Assignment -> Please return every line in the following data that includes the string "blur".

Supplied entries ->
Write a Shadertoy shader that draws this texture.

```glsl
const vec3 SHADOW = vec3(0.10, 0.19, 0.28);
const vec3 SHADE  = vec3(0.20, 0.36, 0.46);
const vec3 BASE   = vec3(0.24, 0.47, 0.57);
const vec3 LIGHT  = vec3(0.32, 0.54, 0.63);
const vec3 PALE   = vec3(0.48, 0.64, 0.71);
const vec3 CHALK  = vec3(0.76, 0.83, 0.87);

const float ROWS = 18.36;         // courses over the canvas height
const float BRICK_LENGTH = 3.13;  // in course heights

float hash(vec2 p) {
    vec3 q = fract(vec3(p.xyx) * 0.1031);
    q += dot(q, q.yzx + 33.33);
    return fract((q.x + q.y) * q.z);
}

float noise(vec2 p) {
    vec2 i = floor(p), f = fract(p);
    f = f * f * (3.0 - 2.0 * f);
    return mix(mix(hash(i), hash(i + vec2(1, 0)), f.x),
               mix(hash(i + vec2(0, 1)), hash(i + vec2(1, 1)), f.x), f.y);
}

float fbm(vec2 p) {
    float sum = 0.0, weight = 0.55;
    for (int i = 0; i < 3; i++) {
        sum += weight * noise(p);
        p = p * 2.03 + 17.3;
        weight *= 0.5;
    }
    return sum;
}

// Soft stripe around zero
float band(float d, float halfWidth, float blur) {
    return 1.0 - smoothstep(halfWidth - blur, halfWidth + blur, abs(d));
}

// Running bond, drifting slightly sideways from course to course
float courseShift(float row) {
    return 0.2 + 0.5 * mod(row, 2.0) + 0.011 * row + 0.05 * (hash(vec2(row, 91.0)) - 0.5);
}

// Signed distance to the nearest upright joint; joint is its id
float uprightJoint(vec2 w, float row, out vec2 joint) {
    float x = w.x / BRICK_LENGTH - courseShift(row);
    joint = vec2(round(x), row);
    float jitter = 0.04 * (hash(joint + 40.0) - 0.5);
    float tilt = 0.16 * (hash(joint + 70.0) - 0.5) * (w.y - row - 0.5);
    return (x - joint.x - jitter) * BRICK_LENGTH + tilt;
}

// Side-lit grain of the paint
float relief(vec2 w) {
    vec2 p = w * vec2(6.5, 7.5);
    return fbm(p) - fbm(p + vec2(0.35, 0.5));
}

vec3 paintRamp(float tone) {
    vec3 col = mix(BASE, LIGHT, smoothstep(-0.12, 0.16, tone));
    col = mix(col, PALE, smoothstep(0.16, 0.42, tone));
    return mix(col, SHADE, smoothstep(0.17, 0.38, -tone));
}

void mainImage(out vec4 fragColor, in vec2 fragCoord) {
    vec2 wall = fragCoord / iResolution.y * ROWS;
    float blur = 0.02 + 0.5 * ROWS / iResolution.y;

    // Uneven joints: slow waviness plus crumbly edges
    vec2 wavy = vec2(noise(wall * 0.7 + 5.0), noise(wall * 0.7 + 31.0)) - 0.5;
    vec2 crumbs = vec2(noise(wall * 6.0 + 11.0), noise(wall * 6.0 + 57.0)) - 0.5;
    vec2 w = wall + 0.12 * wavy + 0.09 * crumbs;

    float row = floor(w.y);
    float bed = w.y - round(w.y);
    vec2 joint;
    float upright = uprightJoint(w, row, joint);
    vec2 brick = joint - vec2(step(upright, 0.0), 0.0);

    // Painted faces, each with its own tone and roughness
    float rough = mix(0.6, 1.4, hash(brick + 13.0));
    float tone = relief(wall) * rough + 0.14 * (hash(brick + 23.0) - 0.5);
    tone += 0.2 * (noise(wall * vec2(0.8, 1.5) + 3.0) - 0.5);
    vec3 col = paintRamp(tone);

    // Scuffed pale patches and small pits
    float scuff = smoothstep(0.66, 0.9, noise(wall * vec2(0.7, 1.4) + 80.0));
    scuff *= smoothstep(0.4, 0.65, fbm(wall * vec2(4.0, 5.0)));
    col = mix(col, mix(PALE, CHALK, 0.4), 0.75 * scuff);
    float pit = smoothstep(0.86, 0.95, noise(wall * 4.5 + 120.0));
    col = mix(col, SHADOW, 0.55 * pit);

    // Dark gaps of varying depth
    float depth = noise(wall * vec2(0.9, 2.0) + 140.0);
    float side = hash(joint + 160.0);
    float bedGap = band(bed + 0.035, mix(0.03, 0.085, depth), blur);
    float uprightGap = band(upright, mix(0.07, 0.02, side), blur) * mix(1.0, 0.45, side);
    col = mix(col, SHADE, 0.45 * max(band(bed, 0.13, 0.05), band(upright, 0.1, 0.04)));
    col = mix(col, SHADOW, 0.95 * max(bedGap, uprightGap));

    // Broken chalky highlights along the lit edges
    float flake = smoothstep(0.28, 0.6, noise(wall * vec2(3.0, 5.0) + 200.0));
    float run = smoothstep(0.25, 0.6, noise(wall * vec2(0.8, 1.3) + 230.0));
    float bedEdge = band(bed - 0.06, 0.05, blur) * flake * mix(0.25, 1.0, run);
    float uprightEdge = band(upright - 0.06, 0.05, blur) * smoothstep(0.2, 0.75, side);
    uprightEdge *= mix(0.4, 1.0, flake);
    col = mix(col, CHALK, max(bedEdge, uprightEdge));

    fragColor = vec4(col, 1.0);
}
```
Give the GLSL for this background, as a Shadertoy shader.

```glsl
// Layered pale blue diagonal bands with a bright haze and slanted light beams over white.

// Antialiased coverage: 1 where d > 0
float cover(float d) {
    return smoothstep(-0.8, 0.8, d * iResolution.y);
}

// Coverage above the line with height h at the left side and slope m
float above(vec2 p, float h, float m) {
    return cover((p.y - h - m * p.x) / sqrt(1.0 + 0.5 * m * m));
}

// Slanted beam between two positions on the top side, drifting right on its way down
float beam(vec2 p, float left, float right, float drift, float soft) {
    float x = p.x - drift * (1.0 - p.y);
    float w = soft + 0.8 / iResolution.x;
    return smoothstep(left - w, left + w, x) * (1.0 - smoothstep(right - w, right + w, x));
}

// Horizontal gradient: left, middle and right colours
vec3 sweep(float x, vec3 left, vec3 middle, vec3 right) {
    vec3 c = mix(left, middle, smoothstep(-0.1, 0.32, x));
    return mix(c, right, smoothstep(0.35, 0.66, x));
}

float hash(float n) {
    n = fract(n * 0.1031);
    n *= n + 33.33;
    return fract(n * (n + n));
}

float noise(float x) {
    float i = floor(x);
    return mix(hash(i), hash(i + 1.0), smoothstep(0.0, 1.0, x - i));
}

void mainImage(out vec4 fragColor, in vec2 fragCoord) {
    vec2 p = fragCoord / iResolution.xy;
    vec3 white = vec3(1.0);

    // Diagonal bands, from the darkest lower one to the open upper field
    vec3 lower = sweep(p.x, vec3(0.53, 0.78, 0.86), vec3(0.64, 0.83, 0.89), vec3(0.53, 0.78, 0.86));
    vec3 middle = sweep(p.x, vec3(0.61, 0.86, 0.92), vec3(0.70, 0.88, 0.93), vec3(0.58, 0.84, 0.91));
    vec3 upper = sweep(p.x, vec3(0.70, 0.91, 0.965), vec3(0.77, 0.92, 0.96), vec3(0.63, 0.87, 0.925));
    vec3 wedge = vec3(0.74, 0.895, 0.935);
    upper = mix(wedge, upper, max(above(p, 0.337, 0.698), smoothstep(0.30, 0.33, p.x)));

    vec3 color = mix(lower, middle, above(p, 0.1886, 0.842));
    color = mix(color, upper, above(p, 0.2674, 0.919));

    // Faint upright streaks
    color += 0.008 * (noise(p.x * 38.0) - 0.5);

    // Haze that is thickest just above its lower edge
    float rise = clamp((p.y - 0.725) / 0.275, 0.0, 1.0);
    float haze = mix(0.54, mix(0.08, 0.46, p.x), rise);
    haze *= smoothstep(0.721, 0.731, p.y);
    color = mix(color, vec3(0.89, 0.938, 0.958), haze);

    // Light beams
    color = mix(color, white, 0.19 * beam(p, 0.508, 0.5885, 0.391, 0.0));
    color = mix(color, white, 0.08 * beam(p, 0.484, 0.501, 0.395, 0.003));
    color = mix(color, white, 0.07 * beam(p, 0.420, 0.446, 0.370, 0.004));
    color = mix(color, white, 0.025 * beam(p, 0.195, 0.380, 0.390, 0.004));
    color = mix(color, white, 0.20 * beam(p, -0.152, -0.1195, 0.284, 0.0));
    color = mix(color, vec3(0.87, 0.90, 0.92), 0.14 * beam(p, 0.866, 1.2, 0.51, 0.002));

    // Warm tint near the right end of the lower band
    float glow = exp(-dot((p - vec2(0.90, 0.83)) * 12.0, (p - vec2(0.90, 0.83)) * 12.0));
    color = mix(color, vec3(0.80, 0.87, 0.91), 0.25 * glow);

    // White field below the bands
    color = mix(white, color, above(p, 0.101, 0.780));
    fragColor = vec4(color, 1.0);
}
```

Response to this exercise ->
float band(float d, float halfWidth, float blur) {
    return 1.0 - smoothstep(halfWidth - blur, halfWidth + blur, abs(d));
    float blur = 0.02 + 0.5 * ROWS / iResolution.y;
    float bedGap = band(bed + 0.035, mix(0.03, 0.085, depth), blur);
    float uprightGap = band(upright, mix(0.07, 0.02, side), blur) * mix(1.0, 0.45, side);
    float bedEdge = band(bed - 0.06, 0.05, blur) * flake * mix(0.25, 1.0, run);
    float uprightEdge = band(upright - 0.06, 0.05, blur) * smoothstep(0.2, 0.75, side);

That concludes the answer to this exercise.